Stored records:
====
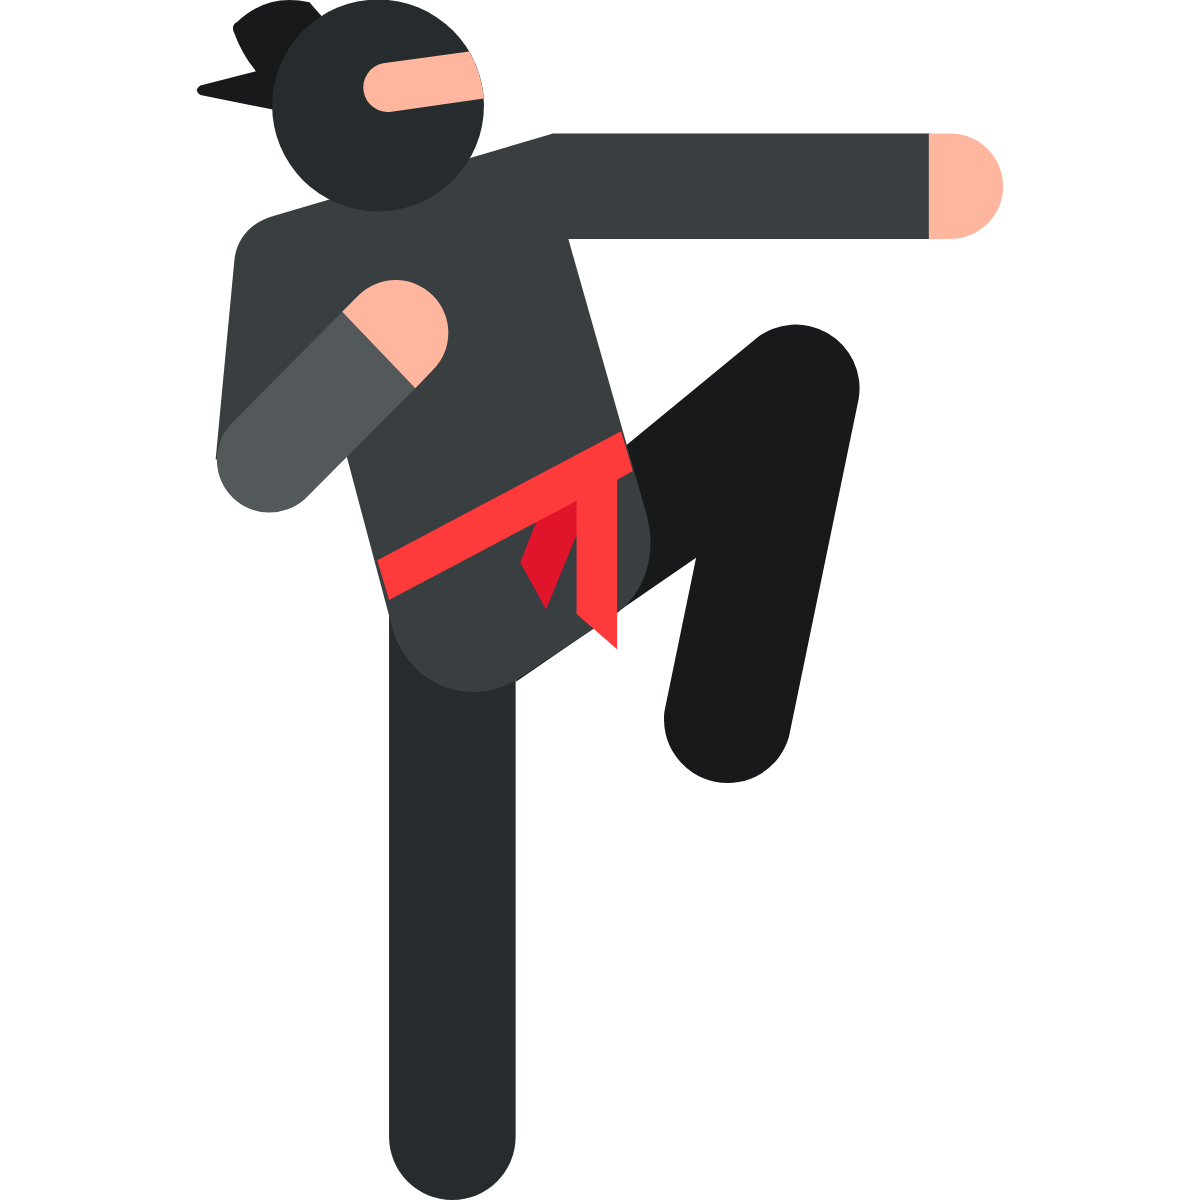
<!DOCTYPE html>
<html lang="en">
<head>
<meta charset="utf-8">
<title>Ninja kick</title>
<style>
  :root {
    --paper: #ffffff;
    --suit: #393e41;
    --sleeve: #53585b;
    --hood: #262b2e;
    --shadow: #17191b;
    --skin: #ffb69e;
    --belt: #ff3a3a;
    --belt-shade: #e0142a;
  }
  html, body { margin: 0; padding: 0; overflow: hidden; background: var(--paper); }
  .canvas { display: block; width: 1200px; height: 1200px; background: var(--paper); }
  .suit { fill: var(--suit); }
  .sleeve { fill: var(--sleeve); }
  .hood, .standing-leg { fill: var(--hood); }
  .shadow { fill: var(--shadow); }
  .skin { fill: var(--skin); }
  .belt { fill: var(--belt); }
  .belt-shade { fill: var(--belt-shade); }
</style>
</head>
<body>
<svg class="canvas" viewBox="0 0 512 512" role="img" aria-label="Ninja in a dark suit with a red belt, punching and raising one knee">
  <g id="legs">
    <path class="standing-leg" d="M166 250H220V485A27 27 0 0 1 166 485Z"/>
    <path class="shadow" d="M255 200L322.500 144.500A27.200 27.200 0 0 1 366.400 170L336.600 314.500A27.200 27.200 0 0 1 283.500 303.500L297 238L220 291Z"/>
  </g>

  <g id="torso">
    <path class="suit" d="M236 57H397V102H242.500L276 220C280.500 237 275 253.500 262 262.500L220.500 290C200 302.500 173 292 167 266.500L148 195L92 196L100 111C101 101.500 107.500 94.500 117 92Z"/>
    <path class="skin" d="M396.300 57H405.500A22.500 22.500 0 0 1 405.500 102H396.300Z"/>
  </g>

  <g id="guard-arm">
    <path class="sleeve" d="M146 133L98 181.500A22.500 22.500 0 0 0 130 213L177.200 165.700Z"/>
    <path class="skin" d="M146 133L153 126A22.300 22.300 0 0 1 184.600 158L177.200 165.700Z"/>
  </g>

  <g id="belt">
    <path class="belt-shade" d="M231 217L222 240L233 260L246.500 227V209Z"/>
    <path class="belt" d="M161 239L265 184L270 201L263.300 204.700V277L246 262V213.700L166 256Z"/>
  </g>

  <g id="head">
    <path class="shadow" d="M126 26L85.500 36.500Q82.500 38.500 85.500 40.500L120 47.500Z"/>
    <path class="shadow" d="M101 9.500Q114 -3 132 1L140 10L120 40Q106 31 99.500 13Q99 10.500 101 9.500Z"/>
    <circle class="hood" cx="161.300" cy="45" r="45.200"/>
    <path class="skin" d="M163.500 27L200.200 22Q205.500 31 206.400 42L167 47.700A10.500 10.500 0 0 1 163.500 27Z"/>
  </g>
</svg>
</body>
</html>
====
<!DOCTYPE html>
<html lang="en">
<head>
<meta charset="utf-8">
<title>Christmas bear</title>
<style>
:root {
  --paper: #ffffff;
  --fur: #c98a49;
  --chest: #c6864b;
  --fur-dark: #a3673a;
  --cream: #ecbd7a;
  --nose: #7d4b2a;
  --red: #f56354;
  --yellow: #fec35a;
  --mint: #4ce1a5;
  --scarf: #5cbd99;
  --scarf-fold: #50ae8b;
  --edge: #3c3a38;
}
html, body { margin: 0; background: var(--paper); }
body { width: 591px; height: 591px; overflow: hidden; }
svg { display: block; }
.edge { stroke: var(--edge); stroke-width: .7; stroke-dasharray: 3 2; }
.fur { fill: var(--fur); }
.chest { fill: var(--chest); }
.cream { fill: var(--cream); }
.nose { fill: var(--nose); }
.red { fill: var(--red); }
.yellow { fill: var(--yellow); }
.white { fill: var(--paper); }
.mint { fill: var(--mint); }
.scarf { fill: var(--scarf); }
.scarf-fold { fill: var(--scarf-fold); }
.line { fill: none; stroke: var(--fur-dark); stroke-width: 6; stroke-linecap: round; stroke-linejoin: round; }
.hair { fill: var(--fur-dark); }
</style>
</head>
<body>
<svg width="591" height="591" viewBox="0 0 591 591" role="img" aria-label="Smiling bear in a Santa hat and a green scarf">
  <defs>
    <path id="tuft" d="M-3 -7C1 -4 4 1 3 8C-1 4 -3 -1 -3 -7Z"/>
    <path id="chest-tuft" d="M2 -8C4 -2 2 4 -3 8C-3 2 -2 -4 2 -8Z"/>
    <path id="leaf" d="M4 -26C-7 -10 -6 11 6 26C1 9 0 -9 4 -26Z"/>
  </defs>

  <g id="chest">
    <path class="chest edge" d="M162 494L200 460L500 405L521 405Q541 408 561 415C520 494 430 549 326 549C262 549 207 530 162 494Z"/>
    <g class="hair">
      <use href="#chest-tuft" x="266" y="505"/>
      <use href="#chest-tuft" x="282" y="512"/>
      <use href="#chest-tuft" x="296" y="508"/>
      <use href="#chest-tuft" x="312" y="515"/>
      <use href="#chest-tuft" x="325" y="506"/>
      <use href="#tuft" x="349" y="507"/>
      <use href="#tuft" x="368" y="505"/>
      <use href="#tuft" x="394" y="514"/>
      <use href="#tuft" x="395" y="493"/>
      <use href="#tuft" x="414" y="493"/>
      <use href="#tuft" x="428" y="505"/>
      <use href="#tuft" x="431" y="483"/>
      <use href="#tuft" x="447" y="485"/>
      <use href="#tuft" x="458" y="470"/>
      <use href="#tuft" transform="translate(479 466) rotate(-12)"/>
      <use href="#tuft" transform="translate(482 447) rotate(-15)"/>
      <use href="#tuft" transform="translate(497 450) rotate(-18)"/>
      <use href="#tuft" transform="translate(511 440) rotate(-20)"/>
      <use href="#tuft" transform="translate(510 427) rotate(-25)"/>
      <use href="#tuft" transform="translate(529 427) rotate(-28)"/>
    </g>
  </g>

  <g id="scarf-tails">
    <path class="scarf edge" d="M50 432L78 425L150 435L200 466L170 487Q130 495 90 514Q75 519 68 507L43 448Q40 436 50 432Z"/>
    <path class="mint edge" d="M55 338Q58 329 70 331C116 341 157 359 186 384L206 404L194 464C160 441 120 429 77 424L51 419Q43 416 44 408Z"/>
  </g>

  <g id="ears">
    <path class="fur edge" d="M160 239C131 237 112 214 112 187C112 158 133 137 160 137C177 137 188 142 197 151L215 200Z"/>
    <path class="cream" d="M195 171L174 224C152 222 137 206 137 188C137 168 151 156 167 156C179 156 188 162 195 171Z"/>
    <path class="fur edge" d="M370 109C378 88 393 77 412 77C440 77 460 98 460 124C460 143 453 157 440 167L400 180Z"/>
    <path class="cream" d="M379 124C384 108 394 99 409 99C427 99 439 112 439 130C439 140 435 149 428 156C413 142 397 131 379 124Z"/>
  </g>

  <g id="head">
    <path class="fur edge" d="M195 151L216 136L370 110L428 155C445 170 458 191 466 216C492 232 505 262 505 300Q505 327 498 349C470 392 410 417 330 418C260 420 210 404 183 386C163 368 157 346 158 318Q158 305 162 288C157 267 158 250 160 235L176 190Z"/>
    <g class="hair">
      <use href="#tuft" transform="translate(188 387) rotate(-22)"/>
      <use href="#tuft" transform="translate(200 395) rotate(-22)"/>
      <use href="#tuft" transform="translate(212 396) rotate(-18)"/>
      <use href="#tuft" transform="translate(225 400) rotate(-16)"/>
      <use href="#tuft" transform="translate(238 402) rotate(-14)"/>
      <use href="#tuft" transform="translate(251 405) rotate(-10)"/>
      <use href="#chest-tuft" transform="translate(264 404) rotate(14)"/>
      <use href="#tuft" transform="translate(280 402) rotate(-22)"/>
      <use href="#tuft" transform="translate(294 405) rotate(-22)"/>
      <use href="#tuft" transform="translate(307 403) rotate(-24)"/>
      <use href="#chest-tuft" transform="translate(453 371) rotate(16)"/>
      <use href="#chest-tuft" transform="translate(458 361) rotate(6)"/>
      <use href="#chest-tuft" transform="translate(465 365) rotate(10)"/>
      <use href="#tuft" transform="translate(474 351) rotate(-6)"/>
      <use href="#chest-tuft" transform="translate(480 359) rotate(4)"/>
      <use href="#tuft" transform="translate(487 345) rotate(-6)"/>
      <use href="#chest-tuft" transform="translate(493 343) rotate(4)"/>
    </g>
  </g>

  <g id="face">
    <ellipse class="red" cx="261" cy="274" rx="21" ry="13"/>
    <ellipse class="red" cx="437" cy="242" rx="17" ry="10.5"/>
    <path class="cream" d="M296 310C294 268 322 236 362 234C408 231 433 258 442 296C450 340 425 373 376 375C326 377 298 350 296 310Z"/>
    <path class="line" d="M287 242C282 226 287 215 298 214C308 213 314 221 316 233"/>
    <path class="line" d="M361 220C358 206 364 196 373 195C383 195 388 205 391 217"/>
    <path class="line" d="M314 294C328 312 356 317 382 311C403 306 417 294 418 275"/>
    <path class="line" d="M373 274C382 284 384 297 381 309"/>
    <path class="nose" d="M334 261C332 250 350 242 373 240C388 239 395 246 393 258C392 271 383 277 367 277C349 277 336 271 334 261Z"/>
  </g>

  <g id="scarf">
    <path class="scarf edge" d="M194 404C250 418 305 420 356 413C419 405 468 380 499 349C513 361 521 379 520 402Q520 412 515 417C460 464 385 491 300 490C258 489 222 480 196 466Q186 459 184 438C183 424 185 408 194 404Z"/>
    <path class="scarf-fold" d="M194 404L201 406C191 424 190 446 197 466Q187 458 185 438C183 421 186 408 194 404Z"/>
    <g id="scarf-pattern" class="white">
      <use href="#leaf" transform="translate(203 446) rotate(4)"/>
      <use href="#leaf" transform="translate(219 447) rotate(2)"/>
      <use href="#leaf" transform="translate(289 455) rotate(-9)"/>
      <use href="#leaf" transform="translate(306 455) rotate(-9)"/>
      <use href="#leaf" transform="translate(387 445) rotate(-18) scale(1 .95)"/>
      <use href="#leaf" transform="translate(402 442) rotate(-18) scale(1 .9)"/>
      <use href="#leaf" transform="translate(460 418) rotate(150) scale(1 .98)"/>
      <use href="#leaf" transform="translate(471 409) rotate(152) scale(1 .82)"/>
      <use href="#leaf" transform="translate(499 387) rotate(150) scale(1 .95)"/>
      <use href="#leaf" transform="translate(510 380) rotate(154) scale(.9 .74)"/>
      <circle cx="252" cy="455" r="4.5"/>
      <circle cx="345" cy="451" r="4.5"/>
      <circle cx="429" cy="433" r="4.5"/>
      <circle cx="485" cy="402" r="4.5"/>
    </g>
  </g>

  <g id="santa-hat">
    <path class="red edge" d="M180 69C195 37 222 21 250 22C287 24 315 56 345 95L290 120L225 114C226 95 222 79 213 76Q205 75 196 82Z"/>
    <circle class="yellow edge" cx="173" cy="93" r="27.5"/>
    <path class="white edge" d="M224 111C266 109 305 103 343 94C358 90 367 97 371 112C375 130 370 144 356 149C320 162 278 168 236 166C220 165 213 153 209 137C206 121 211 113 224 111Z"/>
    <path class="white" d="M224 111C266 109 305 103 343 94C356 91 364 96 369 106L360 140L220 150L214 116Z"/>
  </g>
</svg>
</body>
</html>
====
**PROBLEM DESCRIPTION**
Reproduce each line above that contains "paper".

**WRITTEN ANSWER**
    --paper: #ffffff;
  html, body { margin: 0; padding: 0; overflow: hidden; background: var(--paper); }
  .canvas { display: block; width: 1200px; height: 1200px; background: var(--paper); }
  --paper: #ffffff;
html, body { margin: 0; background: var(--paper); }
.white { fill: var(--paper); }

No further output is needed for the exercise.